(Recorded data)
────────

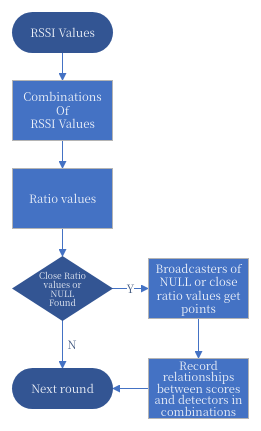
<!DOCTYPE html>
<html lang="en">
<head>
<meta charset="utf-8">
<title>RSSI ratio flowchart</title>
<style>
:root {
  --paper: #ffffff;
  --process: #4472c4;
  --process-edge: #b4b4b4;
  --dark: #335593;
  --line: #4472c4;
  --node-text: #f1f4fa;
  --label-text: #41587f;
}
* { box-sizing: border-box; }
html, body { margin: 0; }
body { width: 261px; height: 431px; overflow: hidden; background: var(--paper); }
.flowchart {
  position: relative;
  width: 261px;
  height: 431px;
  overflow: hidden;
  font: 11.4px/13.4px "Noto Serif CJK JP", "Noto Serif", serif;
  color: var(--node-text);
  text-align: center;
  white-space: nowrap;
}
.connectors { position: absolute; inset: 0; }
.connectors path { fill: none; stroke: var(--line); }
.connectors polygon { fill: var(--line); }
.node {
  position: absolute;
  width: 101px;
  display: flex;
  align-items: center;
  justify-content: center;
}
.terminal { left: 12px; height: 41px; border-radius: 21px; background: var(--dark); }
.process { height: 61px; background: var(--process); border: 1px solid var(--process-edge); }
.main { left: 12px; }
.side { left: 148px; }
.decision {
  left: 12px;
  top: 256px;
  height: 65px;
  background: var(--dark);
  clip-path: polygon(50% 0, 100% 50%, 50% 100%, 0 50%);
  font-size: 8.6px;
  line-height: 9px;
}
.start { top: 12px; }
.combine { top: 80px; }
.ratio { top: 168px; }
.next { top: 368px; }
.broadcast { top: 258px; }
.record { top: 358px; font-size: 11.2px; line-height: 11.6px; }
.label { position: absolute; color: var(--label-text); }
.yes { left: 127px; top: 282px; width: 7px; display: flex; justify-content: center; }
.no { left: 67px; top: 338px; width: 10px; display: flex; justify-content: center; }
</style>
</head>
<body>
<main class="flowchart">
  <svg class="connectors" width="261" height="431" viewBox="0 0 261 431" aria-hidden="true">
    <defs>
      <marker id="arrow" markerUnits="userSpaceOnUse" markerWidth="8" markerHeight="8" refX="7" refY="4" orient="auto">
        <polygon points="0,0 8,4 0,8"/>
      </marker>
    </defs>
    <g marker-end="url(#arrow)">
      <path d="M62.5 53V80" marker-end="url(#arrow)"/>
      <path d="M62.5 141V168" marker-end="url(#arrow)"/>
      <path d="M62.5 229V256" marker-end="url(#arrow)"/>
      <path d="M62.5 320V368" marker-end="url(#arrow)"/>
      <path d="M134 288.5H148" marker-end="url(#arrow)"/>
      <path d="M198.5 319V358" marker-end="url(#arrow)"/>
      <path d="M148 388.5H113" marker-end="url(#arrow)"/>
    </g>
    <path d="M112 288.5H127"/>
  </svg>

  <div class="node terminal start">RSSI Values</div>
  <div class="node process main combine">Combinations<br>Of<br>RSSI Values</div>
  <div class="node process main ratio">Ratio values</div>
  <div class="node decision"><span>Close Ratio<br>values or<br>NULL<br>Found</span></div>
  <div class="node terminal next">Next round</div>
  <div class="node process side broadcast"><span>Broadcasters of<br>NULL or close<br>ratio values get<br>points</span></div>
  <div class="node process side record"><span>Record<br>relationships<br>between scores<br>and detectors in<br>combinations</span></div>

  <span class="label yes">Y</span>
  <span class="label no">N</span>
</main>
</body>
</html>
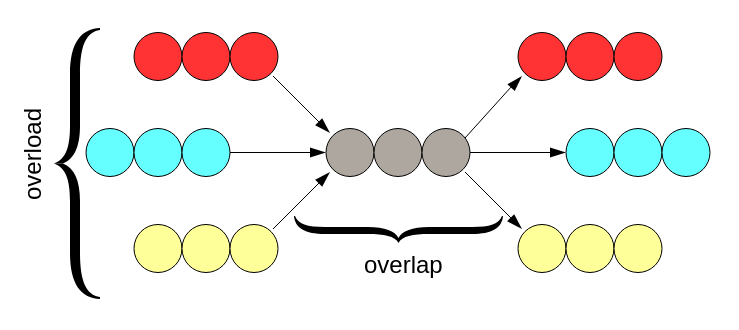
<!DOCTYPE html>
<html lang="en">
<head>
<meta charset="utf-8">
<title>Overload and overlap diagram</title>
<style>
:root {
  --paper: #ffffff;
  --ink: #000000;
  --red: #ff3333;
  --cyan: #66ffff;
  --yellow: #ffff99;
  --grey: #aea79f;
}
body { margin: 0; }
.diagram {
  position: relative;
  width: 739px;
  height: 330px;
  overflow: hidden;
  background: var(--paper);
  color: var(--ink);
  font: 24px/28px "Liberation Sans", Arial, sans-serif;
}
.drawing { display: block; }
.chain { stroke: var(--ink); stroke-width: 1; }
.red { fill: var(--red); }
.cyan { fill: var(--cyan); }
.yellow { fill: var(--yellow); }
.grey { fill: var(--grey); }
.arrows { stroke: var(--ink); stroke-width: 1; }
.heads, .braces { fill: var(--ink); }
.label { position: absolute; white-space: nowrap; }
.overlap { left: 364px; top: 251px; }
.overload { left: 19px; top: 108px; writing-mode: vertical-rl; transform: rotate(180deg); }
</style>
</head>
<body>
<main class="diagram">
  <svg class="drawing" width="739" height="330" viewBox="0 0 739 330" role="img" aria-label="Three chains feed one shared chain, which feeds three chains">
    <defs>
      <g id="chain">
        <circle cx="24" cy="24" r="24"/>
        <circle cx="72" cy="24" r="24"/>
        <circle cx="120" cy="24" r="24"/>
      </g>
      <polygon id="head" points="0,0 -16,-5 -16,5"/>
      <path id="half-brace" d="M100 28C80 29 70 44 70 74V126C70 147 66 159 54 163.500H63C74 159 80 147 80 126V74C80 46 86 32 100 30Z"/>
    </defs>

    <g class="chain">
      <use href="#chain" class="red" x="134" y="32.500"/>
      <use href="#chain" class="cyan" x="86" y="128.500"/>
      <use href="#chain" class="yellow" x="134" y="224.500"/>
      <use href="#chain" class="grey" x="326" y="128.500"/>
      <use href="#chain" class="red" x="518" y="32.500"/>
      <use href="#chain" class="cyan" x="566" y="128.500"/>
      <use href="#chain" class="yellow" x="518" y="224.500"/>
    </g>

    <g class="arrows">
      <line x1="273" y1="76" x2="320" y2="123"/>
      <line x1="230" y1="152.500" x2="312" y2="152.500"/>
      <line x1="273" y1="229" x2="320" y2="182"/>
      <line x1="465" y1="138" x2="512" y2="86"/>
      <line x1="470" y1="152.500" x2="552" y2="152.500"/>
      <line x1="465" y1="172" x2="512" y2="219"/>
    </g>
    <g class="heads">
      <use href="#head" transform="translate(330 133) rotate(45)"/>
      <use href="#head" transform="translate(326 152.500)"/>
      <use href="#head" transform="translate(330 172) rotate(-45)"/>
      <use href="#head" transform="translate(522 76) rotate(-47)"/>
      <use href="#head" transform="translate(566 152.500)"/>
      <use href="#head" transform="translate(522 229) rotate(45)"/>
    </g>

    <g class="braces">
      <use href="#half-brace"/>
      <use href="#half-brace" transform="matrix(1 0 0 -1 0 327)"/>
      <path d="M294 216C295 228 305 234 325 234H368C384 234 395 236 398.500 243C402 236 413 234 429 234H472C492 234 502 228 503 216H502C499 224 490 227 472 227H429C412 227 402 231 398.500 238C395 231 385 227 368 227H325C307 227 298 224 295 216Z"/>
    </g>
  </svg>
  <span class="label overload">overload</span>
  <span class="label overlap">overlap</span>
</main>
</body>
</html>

────────

TASK DETAILS:
Output all data exactly, omitting images.

SOLVED PROBLEM:
<!DOCTYPE html>
<html lang="en">
<head>
<meta charset="utf-8">
<title>RSSI ratio flowchart</title>
<style>
:root {
  --paper: #ffffff;
  --process: #4472c4;
  --process-edge: #b4b4b4;
  --dark: #335593;
  --line: #4472c4;
  --node-text: #f1f4fa;
  --label-text: #41587f;
}
* { box-sizing: border-box; }
html, body { margin: 0; }
body { width: 261px; height: 431px; overflow: hidden; background: var(--paper); }
.flowchart {
  position: relative;
  width: 261px;
  height: 431px;
  overflow: hidden;
  font: 11.4px/13.4px "Noto Serif CJK JP", "Noto Serif", serif;
  color: var(--node-text);
  text-align: center;
  white-space: nowrap;
}
.connectors { position: absolute; inset: 0; }
.connectors path { fill: none; stroke: var(--line); }
.connectors polygon { fill: var(--line); }
.node {
  position: absolute;
  width: 101px;
  display: flex;
  align-items: center;
  justify-content: center;
}
.terminal { left: 12px; height: 41px; border-radius: 21px; background: var(--dark); }
.process { height: 61px; background: var(--process); border: 1px solid var(--process-edge); }
.main { left: 12px; }
.side { left: 148px; }
.decision {
  left: 12px;
  top: 256px;
  height: 65px;
  background: var(--dark);
  clip-path: polygon(50% 0, 100% 50%, 50% 100%, 0 50%);
  font-size: 8.6px;
  line-height: 9px;
}
.start { top: 12px; }
.combine { top: 80px; }
.ratio { top: 168px; }
.next { top: 368px; }
.broadcast { top: 258px; }
.record { top: 358px; font-size: 11.2px; line-height: 11.6px; }
.label { position: absolute; color: var(--label-text); }
.yes { left: 127px; top: 282px; width: 7px; display: flex; justify-content: center; }
.no { left: 67px; top: 338px; width: 10px; display: flex; justify-content: center; }
</style>
</head>
<body>
<main class="flowchart">
  <svg class="connectors" width="261" height="431" viewBox="0 0 261 431" aria-hidden="true">
    <defs>
      <marker id="arrow" markerUnits="userSpaceOnUse" markerWidth="8" markerHeight="8" refX="7" refY="4" orient="auto">
        <polygon points="0,0 8,4 0,8"/>
      </marker>
    </defs>
    <g marker-end="url(#arrow)">
      <path d="M62.5 53V80" marker-end="url(#arrow)"/>
      <path d="M62.5 141V168" marker-end="url(#arrow)"/>
      <path d="M62.5 229V256" marker-end="url(#arrow)"/>
      <path d="M62.5 320V368" marker-end="url(#arrow)"/>
      <path d="M134 288.5H148" marker-end="url(#arrow)"/>
      <path d="M198.5 319V358" marker-end="url(#arrow)"/>
      <path d="M148 388.5H113" marker-end="url(#arrow)"/>
    </g>
    <path d="M112 288.5H127"/>
  </svg>

  <div class="node terminal start">RSSI Values</div>
  <div class="node process main combine">Combinations<br>Of<br>RSSI Values</div>
  <div class="node process main ratio">Ratio values</div>
  <div class="node decision"><span>Close Ratio<br>values or<br>NULL<br>Found</span></div>
  <div class="node terminal next">Next round</div>
  <div class="node process side broadcast"><span>Broadcasters of<br>NULL or close<br>ratio values get<br>points</span></div>
  <div class="node process side record"><span>Record<br>relationships<br>between scores<br>and detectors in<br>combinations</span></div>

  <span class="label yes">Y</span>
  <span class="label no">N</span>
</main>
</body>
</html>
<!DOCTYPE html>
<html lang="en">
<head>
<meta charset="utf-8">
<title>Overload and overlap diagram</title>
<style>
:root {
  --paper: #ffffff;
  --ink: #000000;
  --red: #ff3333;
  --cyan: #66ffff;
  --yellow: #ffff99;
  --grey: #aea79f;
}
body { margin: 0; }
.diagram {
  position: relative;
  width: 739px;
  height: 330px;
  overflow: hidden;
  background: var(--paper);
  color: var(--ink);
  font: 24px/28px "Liberation Sans", Arial, sans-serif;
}
.drawing { display: block; }
.chain { stroke: var(--ink); stroke-width: 1; }
.red { fill: var(--red); }
.cyan { fill: var(--cyan); }
.yellow { fill: var(--yellow); }
.grey { fill: var(--grey); }
.arrows { stroke: var(--ink); stroke-width: 1; }
.heads, .braces { fill: var(--ink); }
.label { position: absolute; white-space: nowrap; }
.overlap { left: 364px; top: 251px; }
.overload { left: 19px; top: 108px; writing-mode: vertical-rl; transform: rotate(180deg); }
</style>
</head>
<body>
<main class="diagram">
  <svg class="drawing" width="739" height="330" viewBox="0 0 739 330" role="img" aria-label="Three chains feed one shared chain, which feeds three chains">
    <defs>
      <g id="chain">
        <circle cx="24" cy="24" r="24"/>
        <circle cx="72" cy="24" r="24"/>
        <circle cx="120" cy="24" r="24"/>
      </g>
      <polygon id="head" points="0,0 -16,-5 -16,5"/>
      <path id="half-brace" d="M100 28C80 29 70 44 70 74V126C70 147 66 159 54 163.500H63C74 159 80 147 80 126V74C80 46 86 32 100 30Z"/>
    </defs>

    <g class="chain">
      <use href="#chain" class="red" x="134" y="32.500"/>
      <use href="#chain" class="cyan" x="86" y="128.500"/>
      <use href="#chain" class="yellow" x="134" y="224.500"/>
      <use href="#chain" class="grey" x="326" y="128.500"/>
      <use href="#chain" class="red" x="518" y="32.500"/>
      <use href="#chain" class="cyan" x="566" y="128.500"/>
      <use href="#chain" class="yellow" x="518" y="224.500"/>
    </g>

    <g class="arrows">
      <line x1="273" y1="76" x2="320" y2="123"/>
      <line x1="230" y1="152.500" x2="312" y2="152.500"/>
      <line x1="273" y1="229" x2="320" y2="182"/>
      <line x1="465" y1="138" x2="512" y2="86"/>
      <line x1="470" y1="152.500" x2="552" y2="152.500"/>
      <line x1="465" y1="172" x2="512" y2="219"/>
    </g>
    <g class="heads">
      <use href="#head" transform="translate(330 133) rotate(45)"/>
      <use href="#head" transform="translate(326 152.500)"/>
      <use href="#head" transform="translate(330 172) rotate(-45)"/>
      <use href="#head" transform="translate(522 76) rotate(-47)"/>
      <use href="#head" transform="translate(566 152.500)"/>
      <use href="#head" transform="translate(522 229) rotate(45)"/>
    </g>

    <g class="braces">
      <use href="#half-brace"/>
      <use href="#half-brace" transform="matrix(1 0 0 -1 0 327)"/>
      <path d="M294 216C295 228 305 234 325 234H368C384 234 395 236 398.500 243C402 236 413 234 429 234H472C492 234 502 228 503 216H502C499 224 490 227 472 227H429C412 227 402 231 398.500 238C395 231 385 227 368 227H325C307 227 298 224 295 216Z"/>
    </g>
  </svg>
  <span class="label overload">overload</span>
  <span class="label overlap">overlap</span>
</main>
</body>
</html>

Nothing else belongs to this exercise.